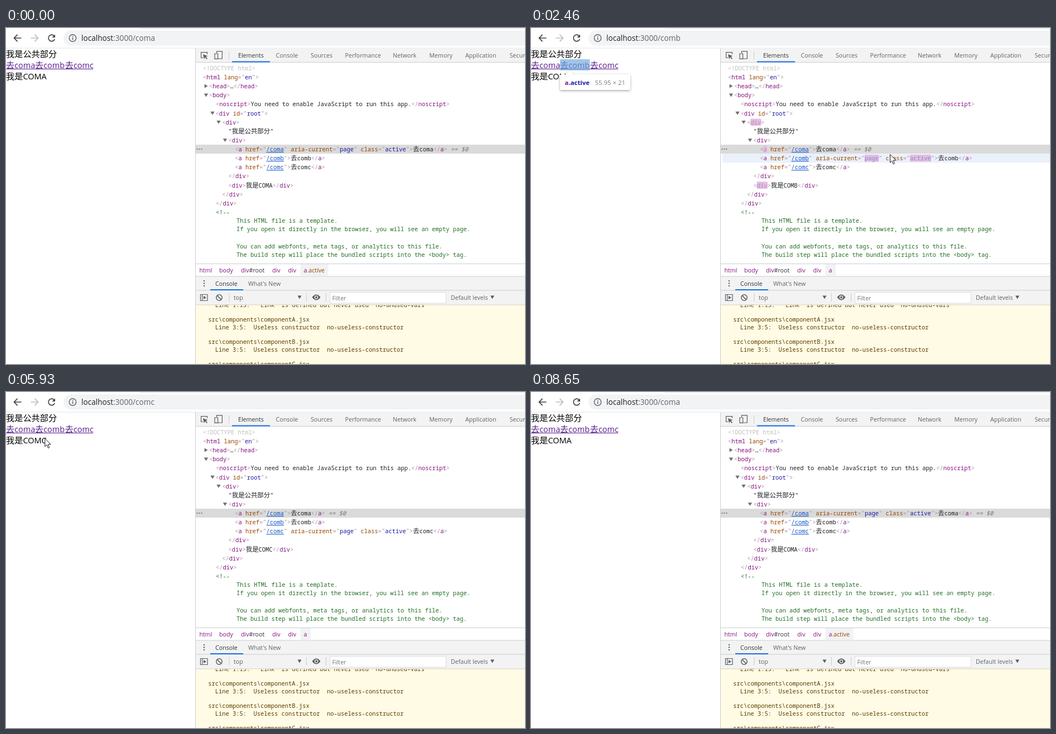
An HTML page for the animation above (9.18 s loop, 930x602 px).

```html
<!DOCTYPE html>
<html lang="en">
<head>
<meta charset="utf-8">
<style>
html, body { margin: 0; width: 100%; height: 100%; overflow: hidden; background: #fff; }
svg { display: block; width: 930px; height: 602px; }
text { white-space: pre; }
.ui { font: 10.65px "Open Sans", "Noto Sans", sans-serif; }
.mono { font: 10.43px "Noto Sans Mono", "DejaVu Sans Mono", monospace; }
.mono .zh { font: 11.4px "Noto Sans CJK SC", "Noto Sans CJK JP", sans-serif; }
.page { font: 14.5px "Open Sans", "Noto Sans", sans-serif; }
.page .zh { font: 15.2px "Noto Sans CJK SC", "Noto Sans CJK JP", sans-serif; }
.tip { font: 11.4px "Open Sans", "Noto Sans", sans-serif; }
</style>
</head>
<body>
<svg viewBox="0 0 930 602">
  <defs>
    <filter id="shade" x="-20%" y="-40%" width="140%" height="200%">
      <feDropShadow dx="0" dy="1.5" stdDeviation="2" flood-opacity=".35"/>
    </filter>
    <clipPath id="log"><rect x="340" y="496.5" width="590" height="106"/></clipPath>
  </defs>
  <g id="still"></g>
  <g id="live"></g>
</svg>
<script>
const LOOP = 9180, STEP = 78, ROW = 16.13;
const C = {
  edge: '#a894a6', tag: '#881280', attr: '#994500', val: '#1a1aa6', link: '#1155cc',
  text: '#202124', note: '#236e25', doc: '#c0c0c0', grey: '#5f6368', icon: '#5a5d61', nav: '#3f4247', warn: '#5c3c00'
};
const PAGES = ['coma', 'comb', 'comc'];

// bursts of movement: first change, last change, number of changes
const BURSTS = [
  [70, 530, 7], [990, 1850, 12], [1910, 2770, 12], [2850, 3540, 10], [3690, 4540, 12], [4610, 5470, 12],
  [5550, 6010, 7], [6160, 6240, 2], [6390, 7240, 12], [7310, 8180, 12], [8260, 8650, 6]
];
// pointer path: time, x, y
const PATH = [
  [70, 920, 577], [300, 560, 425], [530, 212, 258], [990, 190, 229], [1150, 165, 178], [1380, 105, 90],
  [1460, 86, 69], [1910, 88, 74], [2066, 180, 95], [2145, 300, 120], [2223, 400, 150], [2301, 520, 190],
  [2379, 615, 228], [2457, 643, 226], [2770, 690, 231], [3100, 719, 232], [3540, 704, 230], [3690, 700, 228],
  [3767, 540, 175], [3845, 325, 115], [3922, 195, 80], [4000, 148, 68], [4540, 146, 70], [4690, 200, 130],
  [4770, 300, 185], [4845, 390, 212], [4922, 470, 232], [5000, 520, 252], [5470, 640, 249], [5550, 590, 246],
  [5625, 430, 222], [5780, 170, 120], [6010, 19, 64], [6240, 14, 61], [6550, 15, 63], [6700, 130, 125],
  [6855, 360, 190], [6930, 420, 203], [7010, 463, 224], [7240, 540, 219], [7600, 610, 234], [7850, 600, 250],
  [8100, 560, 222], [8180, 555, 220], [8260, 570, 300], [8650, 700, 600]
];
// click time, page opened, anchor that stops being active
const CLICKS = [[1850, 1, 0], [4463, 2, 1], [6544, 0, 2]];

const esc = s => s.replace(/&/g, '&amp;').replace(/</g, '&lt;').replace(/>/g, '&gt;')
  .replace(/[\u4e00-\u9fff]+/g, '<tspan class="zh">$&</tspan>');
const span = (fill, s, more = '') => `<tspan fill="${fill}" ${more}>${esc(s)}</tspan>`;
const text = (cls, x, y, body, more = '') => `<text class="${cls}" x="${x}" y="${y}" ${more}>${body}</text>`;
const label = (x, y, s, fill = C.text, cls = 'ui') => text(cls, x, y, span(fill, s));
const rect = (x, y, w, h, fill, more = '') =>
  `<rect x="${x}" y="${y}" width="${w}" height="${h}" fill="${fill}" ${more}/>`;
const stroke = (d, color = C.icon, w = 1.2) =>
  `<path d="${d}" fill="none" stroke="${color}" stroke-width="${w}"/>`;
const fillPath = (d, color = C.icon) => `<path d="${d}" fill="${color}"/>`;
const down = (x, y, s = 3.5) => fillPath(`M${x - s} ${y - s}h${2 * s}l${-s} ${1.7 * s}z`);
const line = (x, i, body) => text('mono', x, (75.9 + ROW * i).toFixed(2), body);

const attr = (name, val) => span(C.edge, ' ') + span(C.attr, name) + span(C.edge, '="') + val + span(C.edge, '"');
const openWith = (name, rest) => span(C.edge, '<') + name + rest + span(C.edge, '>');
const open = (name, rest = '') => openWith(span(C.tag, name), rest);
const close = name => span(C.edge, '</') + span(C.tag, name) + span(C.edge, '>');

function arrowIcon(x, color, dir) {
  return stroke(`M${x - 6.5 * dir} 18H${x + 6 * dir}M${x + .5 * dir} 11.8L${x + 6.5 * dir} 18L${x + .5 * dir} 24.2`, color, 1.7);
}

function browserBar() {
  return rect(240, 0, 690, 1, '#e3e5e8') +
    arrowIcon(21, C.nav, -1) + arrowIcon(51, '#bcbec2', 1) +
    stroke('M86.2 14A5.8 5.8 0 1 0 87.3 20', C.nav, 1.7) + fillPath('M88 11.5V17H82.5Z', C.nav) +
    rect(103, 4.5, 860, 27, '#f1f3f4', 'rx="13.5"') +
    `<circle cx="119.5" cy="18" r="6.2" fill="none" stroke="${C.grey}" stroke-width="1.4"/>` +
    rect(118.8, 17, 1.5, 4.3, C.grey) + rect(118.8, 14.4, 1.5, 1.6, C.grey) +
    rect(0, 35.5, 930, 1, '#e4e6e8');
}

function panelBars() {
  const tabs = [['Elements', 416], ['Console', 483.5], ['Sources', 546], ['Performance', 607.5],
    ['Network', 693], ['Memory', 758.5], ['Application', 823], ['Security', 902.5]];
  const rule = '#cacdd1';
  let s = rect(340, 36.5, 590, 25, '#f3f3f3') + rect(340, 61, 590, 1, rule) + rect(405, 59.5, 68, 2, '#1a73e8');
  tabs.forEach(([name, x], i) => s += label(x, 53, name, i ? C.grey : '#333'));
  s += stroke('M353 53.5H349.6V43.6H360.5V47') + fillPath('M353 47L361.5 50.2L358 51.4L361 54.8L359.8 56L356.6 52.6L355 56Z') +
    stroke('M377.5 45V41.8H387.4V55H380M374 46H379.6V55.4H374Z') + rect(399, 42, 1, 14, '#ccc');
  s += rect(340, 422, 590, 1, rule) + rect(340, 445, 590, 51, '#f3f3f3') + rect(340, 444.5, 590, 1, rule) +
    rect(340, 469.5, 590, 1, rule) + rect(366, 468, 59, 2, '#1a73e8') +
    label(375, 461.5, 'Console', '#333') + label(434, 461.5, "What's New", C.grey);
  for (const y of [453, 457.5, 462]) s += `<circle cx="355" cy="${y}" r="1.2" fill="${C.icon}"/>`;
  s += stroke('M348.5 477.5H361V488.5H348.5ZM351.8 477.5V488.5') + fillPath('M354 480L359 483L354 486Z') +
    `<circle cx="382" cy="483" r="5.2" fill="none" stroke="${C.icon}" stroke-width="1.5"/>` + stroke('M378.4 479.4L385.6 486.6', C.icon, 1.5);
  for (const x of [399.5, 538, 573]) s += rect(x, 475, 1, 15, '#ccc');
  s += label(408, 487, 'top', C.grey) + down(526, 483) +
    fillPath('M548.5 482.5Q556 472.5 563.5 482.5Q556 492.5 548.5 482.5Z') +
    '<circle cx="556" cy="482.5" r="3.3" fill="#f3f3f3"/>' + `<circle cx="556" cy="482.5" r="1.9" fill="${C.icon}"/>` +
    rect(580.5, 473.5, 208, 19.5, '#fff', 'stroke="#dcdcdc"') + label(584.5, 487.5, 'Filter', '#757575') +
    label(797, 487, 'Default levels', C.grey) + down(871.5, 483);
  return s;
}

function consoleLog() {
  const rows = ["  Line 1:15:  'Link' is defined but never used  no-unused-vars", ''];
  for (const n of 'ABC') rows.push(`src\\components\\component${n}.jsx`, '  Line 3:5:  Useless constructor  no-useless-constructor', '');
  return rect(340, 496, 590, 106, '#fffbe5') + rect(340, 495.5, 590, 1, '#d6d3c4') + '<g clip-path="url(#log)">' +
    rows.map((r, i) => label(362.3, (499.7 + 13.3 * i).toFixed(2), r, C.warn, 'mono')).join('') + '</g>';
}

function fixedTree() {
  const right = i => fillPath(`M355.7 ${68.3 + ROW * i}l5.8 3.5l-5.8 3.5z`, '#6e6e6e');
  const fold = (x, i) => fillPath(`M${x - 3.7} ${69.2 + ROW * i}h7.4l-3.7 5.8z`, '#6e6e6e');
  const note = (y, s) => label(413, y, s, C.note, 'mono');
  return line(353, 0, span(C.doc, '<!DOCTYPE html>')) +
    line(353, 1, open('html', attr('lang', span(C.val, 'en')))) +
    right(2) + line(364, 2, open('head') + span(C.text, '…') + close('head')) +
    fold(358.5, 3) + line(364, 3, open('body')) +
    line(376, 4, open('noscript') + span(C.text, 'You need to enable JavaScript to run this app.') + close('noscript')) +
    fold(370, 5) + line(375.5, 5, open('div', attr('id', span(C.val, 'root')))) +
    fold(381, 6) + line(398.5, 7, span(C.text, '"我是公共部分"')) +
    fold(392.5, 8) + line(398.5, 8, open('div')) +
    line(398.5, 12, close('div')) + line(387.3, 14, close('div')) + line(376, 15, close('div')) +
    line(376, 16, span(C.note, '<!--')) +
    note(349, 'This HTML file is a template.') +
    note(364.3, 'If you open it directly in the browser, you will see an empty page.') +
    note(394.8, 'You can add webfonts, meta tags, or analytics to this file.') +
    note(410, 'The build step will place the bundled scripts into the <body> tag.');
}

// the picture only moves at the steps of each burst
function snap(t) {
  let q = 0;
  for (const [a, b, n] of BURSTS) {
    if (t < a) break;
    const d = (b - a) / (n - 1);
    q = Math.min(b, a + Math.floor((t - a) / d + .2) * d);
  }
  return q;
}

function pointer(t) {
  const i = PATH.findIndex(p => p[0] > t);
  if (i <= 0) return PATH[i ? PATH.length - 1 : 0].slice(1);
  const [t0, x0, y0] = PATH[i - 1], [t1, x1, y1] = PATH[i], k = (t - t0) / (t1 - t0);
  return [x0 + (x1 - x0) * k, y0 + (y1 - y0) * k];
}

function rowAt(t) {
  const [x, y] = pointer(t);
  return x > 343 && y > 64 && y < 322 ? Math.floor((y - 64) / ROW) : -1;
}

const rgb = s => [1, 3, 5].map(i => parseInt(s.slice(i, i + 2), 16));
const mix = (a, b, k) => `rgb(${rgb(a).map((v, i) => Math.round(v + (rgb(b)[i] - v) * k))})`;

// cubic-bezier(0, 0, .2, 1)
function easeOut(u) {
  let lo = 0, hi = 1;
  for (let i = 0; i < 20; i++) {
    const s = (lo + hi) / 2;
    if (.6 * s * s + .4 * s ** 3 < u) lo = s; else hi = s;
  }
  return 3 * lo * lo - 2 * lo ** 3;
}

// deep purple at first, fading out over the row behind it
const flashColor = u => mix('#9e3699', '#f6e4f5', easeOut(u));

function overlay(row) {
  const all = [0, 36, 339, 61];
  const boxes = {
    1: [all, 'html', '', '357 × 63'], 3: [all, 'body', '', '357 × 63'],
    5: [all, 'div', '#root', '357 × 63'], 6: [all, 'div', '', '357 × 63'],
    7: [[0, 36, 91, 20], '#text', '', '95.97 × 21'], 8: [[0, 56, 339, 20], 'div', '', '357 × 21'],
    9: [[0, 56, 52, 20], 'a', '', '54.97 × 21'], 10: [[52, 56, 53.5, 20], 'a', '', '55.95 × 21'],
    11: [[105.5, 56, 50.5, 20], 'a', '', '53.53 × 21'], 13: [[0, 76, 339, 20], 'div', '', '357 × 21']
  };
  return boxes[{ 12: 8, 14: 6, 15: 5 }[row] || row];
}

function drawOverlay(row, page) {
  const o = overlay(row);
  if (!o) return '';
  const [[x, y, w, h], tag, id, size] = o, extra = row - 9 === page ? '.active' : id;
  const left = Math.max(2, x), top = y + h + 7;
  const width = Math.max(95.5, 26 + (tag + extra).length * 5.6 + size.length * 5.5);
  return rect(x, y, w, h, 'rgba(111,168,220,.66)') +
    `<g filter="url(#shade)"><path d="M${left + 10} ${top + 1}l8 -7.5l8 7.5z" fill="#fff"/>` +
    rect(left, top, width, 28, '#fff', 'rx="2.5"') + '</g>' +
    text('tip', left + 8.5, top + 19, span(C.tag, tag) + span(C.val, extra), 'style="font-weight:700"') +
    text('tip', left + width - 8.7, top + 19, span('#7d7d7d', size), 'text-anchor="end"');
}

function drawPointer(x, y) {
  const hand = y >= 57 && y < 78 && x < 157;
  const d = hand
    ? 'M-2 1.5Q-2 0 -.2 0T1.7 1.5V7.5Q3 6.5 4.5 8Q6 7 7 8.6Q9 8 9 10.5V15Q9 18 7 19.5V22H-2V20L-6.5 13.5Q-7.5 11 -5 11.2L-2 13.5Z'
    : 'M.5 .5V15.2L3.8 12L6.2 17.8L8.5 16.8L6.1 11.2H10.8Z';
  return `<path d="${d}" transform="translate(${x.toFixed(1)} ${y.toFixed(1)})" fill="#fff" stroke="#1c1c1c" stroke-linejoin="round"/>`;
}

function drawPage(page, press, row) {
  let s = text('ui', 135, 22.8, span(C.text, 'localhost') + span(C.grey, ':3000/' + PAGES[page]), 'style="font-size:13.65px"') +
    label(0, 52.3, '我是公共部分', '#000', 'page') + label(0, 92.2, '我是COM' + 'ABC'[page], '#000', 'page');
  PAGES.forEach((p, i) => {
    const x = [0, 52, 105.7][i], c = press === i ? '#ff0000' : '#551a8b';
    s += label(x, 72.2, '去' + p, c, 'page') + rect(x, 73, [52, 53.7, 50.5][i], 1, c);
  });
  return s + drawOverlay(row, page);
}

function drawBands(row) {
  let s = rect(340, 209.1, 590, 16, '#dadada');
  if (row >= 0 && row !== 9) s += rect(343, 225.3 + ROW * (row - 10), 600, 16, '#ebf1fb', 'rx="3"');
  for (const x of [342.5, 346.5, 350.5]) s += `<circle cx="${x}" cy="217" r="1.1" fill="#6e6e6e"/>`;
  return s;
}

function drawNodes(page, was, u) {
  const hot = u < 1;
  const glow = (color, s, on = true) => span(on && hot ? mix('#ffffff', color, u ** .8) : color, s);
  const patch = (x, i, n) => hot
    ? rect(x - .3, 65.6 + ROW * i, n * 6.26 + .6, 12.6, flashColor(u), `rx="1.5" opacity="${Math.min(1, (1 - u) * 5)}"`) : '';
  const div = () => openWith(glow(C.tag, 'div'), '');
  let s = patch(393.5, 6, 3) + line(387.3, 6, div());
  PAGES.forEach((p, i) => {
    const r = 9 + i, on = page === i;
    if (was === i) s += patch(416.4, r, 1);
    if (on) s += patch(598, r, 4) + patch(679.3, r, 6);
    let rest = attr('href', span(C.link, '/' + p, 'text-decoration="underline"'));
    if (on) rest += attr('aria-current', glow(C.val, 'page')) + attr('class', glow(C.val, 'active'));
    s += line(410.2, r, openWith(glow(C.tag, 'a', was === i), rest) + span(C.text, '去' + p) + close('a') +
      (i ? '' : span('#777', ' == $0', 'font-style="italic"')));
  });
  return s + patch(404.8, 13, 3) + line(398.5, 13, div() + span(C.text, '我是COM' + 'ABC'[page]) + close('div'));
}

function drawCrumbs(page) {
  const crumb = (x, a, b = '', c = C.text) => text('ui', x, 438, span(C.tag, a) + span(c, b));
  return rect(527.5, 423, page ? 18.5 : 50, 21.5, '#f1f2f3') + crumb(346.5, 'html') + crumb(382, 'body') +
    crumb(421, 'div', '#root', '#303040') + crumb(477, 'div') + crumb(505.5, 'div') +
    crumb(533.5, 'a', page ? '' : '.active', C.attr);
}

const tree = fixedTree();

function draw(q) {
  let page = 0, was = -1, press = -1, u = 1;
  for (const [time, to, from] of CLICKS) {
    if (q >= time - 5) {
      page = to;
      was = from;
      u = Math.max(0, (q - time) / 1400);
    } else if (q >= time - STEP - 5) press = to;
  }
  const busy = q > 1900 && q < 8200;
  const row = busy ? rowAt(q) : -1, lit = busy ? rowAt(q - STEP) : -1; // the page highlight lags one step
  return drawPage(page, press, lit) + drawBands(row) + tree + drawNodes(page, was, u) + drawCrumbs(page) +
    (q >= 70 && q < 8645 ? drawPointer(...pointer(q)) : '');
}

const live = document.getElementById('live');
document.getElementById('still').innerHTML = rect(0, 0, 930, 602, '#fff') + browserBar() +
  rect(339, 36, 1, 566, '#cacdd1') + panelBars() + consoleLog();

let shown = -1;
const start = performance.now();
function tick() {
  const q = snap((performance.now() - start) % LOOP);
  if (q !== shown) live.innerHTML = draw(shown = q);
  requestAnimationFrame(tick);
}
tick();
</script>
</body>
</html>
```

What you need to do: The lines that contain the word "patch" are wanted; copy each of them from the records.

Response:
  const patch = (x, i, n) => hot
  let s = patch(393.5, 6, 3) + line(387.3, 6, div());
    if (was === i) s += patch(416.4, r, 1);
    if (on) s += patch(598, r, 4) + patch(679.3, r, 6);
  return s + patch(404.8, 13, 3) + line(398.5, 13, div() + span(C.text, '我是COM' + 'ABC'[page]) + close('div'));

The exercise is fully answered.